# PROBLEM DETAILS
Copy each line below that contains "label".

# RECORDED DATA

--

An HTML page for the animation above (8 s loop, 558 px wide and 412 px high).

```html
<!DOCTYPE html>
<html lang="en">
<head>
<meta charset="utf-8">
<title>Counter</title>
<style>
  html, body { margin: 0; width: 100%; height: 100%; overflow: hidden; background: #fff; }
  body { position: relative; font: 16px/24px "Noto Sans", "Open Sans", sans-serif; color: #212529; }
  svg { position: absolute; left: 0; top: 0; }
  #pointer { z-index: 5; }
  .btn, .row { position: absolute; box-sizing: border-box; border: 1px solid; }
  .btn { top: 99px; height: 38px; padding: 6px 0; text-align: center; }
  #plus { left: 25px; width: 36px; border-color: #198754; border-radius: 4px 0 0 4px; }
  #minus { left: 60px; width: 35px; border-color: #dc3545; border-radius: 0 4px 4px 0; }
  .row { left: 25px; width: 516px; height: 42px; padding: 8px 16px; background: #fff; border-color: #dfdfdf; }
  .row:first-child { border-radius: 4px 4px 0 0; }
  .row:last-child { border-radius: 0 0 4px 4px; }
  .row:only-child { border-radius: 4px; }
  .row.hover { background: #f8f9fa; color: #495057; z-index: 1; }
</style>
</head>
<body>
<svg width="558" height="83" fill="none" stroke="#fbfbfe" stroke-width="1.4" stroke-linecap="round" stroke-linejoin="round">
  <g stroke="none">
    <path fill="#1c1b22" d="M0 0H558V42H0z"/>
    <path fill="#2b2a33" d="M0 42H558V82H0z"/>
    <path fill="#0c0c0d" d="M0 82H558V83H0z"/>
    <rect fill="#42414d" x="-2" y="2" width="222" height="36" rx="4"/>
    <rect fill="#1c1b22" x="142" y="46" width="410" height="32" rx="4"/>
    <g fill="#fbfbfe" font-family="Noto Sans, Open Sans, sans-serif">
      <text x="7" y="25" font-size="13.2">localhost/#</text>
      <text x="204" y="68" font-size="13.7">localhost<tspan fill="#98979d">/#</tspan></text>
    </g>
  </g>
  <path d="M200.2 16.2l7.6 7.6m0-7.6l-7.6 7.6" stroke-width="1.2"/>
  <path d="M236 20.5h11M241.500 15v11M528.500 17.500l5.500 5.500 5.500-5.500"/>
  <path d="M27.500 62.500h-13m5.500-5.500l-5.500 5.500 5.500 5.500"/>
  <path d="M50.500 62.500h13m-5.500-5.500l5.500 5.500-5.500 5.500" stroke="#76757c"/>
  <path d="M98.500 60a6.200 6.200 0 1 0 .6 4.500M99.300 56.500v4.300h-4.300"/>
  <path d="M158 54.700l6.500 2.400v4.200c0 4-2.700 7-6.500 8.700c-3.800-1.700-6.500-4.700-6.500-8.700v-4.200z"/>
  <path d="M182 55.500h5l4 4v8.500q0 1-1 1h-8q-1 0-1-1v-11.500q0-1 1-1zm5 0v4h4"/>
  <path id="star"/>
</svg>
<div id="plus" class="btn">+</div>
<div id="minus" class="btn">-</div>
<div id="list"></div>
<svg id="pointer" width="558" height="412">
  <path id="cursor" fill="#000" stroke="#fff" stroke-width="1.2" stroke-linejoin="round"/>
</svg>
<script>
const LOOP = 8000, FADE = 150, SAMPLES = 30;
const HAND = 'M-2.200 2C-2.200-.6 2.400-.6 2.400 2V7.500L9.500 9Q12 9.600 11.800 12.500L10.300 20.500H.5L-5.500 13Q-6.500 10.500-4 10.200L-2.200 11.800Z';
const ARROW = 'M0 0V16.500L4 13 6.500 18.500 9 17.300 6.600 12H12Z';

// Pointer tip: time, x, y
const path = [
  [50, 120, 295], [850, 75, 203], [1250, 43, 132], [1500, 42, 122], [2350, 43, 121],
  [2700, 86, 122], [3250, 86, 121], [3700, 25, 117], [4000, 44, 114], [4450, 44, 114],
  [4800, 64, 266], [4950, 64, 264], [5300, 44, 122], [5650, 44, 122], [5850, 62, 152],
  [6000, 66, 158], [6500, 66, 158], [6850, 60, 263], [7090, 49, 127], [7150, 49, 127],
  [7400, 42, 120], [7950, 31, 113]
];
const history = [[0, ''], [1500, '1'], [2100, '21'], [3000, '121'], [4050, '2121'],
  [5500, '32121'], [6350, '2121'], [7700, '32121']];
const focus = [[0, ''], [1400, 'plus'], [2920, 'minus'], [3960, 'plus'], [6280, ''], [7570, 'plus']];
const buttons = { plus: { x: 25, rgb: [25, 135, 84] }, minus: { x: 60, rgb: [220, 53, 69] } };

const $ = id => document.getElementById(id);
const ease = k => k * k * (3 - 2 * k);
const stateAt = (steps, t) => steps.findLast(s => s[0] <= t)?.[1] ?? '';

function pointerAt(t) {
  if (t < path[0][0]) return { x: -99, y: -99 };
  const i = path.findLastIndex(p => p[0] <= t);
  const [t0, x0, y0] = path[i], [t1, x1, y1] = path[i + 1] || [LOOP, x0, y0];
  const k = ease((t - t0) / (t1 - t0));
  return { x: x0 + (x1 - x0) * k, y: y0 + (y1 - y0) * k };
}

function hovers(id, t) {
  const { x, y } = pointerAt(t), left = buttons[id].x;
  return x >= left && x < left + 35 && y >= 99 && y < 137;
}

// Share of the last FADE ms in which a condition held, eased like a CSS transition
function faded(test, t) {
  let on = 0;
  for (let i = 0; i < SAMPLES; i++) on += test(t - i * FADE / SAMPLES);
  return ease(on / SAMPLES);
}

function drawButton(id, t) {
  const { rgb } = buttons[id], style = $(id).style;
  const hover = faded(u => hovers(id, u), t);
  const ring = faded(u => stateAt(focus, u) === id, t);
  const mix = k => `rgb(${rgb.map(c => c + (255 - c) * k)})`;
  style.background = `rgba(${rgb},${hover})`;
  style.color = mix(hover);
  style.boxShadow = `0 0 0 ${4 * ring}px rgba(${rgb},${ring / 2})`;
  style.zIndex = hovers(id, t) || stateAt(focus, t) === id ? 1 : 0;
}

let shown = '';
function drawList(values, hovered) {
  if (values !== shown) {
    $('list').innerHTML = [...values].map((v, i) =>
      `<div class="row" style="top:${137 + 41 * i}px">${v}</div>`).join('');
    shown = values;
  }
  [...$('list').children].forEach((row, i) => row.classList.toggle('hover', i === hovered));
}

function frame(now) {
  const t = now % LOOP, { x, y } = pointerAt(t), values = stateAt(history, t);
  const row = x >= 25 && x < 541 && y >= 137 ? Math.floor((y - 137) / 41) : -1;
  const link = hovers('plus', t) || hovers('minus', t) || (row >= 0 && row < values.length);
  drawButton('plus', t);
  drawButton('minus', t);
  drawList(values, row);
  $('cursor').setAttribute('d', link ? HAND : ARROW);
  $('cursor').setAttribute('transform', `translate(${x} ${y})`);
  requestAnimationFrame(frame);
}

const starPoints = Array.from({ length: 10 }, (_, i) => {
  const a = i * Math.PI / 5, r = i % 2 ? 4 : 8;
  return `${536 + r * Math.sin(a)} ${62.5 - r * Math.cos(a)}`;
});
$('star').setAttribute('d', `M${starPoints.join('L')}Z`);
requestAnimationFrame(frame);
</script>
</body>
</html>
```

--

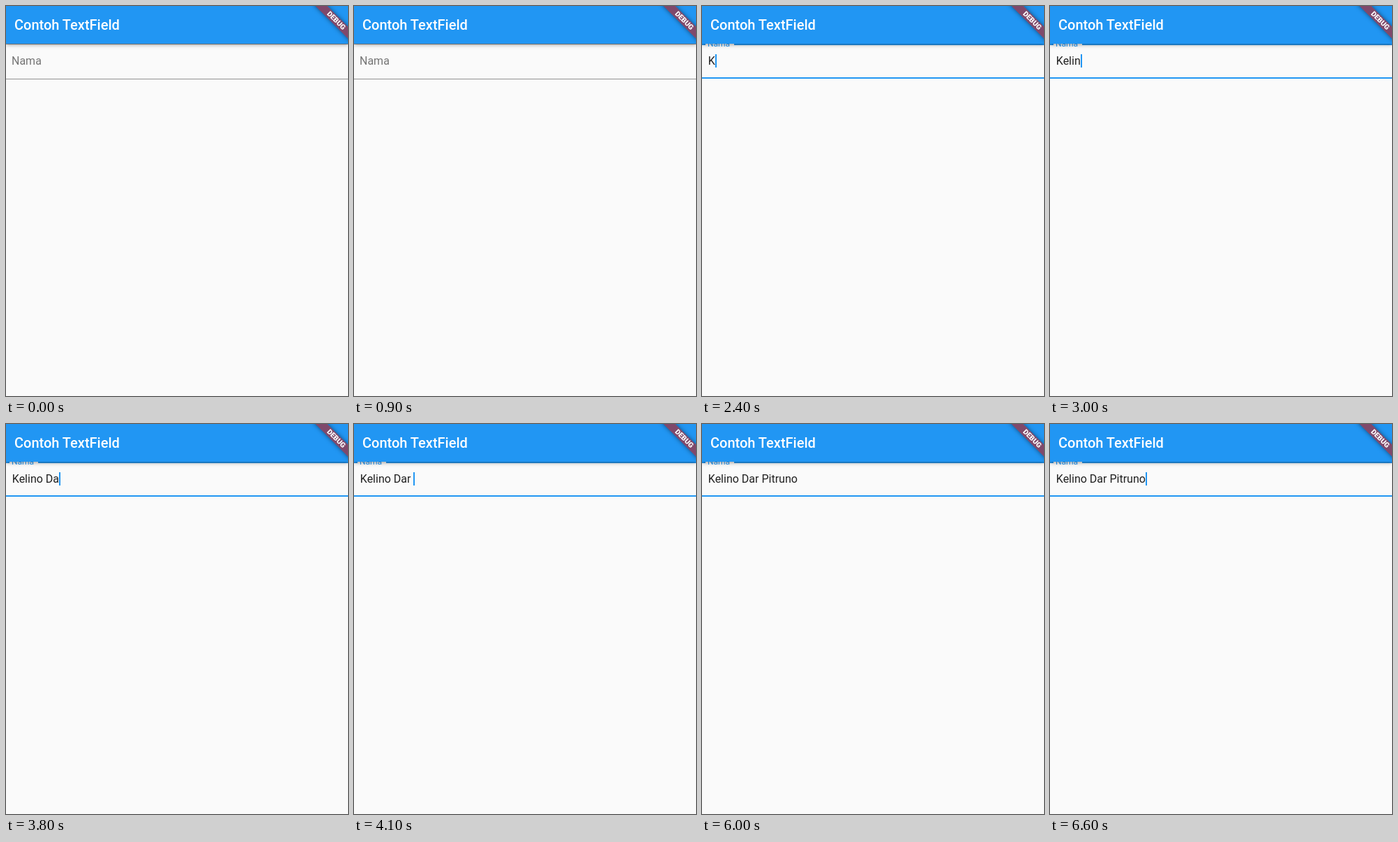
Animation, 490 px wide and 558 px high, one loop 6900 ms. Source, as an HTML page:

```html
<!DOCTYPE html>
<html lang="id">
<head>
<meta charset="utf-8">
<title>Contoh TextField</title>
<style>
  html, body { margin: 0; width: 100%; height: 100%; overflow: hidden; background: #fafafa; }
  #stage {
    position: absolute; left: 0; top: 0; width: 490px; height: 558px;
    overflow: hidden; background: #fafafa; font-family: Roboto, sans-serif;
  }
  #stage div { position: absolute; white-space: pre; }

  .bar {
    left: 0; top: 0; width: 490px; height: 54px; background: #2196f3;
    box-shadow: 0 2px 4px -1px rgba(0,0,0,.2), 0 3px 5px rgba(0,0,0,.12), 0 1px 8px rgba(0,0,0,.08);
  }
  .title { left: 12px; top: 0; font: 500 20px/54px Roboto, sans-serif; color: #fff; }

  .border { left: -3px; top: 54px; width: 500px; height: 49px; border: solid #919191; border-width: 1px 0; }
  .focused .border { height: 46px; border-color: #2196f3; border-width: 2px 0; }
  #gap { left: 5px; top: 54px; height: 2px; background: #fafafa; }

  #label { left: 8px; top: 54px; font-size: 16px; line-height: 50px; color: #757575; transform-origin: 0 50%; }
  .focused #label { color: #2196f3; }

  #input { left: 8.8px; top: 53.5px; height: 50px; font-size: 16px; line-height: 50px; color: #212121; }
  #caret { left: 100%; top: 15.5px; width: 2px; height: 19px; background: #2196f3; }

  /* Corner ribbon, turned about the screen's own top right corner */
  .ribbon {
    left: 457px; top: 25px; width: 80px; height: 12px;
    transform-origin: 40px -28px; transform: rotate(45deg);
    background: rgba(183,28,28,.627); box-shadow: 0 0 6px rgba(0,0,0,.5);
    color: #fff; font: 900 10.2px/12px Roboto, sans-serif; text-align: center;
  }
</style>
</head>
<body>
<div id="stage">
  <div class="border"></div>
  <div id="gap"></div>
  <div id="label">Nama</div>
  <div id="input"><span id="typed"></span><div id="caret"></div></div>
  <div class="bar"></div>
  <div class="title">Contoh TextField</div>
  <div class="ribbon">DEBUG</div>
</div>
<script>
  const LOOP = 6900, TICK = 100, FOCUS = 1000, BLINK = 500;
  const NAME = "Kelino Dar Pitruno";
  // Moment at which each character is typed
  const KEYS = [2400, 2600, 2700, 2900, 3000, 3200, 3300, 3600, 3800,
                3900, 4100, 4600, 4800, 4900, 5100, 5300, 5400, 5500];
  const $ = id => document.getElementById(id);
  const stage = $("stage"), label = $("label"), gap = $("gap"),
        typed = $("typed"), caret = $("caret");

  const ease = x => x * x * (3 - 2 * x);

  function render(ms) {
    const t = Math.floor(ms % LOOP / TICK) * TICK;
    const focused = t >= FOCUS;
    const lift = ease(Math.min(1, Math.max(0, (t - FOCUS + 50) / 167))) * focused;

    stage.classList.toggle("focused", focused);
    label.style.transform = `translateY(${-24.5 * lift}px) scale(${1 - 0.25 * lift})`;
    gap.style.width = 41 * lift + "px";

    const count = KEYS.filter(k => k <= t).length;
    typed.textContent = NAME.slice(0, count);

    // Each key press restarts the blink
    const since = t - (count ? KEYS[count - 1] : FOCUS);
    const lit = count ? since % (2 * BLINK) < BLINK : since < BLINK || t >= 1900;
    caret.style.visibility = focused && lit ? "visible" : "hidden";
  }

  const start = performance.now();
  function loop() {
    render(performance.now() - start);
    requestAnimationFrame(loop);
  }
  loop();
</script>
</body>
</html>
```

--

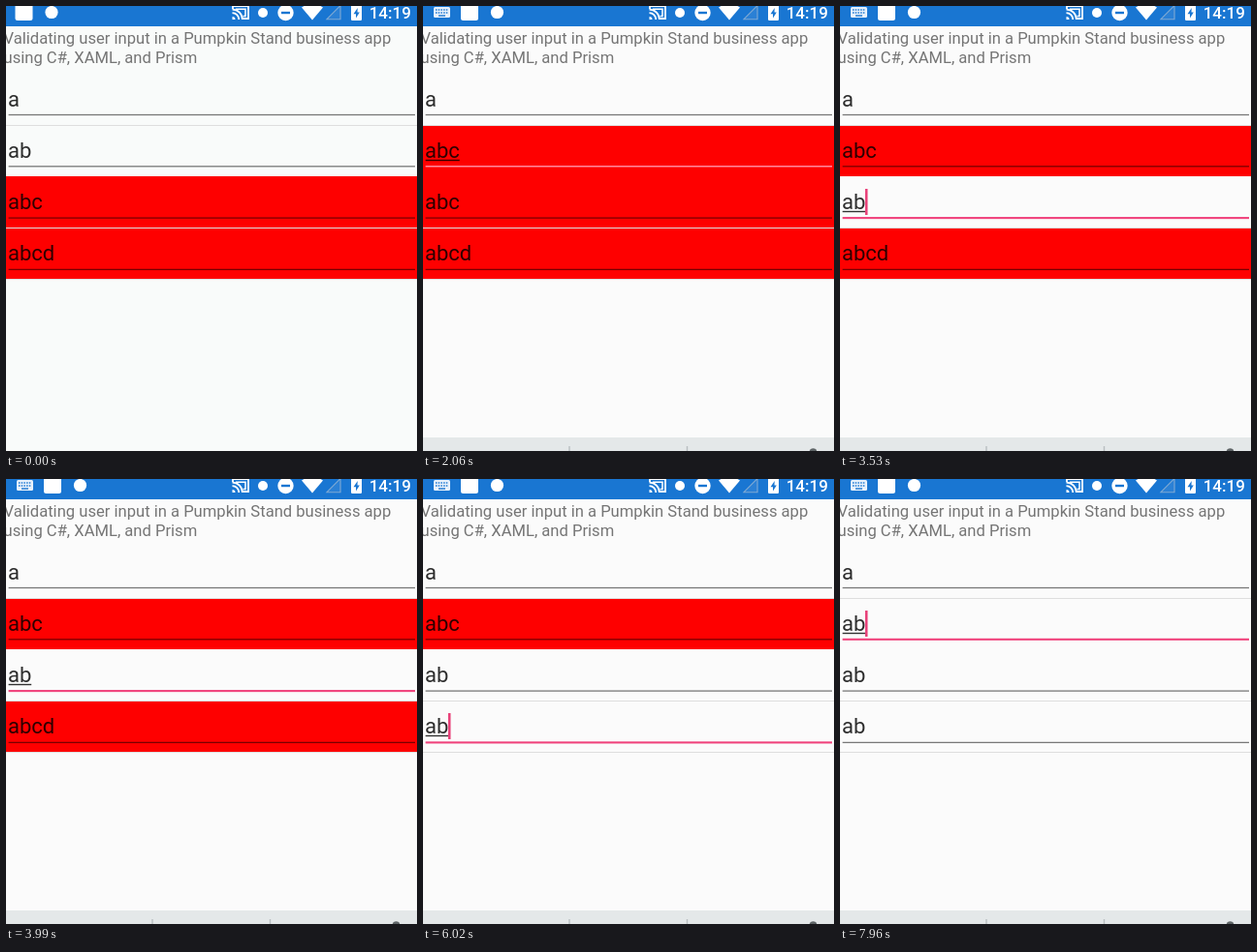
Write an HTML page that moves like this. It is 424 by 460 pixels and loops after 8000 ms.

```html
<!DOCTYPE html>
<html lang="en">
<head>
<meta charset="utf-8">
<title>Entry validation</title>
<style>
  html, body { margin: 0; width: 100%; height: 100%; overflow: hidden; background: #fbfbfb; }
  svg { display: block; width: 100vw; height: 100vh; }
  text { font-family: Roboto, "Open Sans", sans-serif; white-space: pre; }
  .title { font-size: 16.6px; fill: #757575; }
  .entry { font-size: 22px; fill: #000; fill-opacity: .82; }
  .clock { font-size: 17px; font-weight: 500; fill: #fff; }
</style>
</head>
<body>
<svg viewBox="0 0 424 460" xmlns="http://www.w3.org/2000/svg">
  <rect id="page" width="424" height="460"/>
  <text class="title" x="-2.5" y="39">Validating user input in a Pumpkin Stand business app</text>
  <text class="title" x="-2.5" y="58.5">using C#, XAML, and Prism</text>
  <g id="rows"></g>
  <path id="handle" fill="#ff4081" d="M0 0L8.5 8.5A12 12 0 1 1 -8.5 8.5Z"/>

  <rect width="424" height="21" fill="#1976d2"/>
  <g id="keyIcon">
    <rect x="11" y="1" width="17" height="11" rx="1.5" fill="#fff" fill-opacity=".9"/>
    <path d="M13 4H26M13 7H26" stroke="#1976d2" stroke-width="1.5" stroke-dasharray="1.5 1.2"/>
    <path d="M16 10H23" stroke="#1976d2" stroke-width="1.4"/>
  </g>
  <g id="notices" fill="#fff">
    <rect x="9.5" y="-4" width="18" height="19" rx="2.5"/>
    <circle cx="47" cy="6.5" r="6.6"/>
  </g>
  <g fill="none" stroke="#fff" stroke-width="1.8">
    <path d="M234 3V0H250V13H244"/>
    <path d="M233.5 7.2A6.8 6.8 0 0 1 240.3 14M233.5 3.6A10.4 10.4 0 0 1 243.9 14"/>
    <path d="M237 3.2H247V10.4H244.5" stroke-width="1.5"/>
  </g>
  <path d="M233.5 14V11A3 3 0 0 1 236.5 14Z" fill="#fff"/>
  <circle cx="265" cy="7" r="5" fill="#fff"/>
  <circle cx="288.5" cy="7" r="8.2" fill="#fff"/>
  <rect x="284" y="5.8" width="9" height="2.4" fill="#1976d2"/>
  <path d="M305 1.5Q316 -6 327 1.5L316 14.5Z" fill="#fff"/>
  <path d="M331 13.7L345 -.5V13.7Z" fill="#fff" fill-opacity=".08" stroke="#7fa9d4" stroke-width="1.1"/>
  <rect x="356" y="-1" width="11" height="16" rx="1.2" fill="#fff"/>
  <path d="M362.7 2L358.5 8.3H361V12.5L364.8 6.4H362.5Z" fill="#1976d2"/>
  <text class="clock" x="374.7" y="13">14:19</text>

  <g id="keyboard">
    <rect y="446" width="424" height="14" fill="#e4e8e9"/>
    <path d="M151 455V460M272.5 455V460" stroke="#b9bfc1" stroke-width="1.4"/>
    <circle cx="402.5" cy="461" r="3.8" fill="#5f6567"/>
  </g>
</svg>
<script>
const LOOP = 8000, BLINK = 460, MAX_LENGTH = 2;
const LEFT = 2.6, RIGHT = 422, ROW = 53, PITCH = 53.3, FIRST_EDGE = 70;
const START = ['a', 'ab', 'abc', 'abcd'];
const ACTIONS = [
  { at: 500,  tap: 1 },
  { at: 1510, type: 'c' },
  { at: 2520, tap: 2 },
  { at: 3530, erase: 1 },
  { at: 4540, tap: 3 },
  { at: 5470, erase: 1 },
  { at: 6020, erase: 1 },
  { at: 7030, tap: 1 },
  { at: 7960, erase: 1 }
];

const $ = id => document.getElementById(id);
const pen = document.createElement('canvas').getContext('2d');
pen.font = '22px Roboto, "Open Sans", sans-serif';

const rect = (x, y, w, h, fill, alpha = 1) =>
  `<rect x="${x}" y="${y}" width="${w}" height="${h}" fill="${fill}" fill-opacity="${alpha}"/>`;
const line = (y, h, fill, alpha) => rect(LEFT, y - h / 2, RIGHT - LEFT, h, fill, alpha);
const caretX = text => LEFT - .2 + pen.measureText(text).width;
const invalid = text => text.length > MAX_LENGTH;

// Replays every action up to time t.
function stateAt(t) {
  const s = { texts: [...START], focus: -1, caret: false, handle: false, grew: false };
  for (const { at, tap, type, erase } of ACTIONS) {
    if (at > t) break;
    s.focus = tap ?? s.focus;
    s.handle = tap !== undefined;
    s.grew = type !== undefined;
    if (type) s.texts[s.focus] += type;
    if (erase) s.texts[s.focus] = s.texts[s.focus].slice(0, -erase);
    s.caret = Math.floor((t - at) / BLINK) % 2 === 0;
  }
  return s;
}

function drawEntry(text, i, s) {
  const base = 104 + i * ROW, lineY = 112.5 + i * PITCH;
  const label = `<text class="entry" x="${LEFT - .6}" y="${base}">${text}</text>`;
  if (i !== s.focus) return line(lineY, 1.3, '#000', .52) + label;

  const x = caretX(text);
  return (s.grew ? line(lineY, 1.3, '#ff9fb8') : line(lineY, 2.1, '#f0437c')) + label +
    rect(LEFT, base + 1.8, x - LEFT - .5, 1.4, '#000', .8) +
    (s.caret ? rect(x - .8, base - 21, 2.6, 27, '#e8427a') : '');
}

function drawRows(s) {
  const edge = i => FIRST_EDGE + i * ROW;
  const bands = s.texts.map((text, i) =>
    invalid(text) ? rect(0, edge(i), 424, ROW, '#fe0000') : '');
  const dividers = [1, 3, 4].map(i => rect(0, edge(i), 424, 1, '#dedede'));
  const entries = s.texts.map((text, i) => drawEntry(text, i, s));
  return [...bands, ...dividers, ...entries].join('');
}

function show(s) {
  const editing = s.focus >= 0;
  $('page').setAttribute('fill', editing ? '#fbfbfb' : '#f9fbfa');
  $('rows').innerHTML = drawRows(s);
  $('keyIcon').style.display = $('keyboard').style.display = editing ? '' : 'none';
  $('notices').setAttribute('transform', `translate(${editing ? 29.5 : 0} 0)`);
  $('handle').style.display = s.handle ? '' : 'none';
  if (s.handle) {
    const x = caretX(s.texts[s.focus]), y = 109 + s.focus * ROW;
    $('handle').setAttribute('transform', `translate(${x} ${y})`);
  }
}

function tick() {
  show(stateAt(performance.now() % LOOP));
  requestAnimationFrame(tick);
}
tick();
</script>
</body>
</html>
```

--

# RESPONSE
  #label { left: 8px; top: 54px; font-size: 16px; line-height: 50px; color: #757575; transform-origin: 0 50%; }
  .focused #label { color: #2196f3; }
  <div id="label">Nama</div>
  const stage = $("stage"), label = $("label"), gap = $("gap"),
    label.style.transform = `translateY(${-24.5 * lift}px) scale(${1 - 0.25 * lift})`;
  const label = `<text class="entry" x="${LEFT - .6}" y="${base}">${text}</text>`;
  if (i !== s.focus) return line(lineY, 1.3, '#000', .52) + label;
  return (s.grew ? line(lineY, 1.3, '#ff9fb8') : line(lineY, 2.1, '#f0437c')) + label +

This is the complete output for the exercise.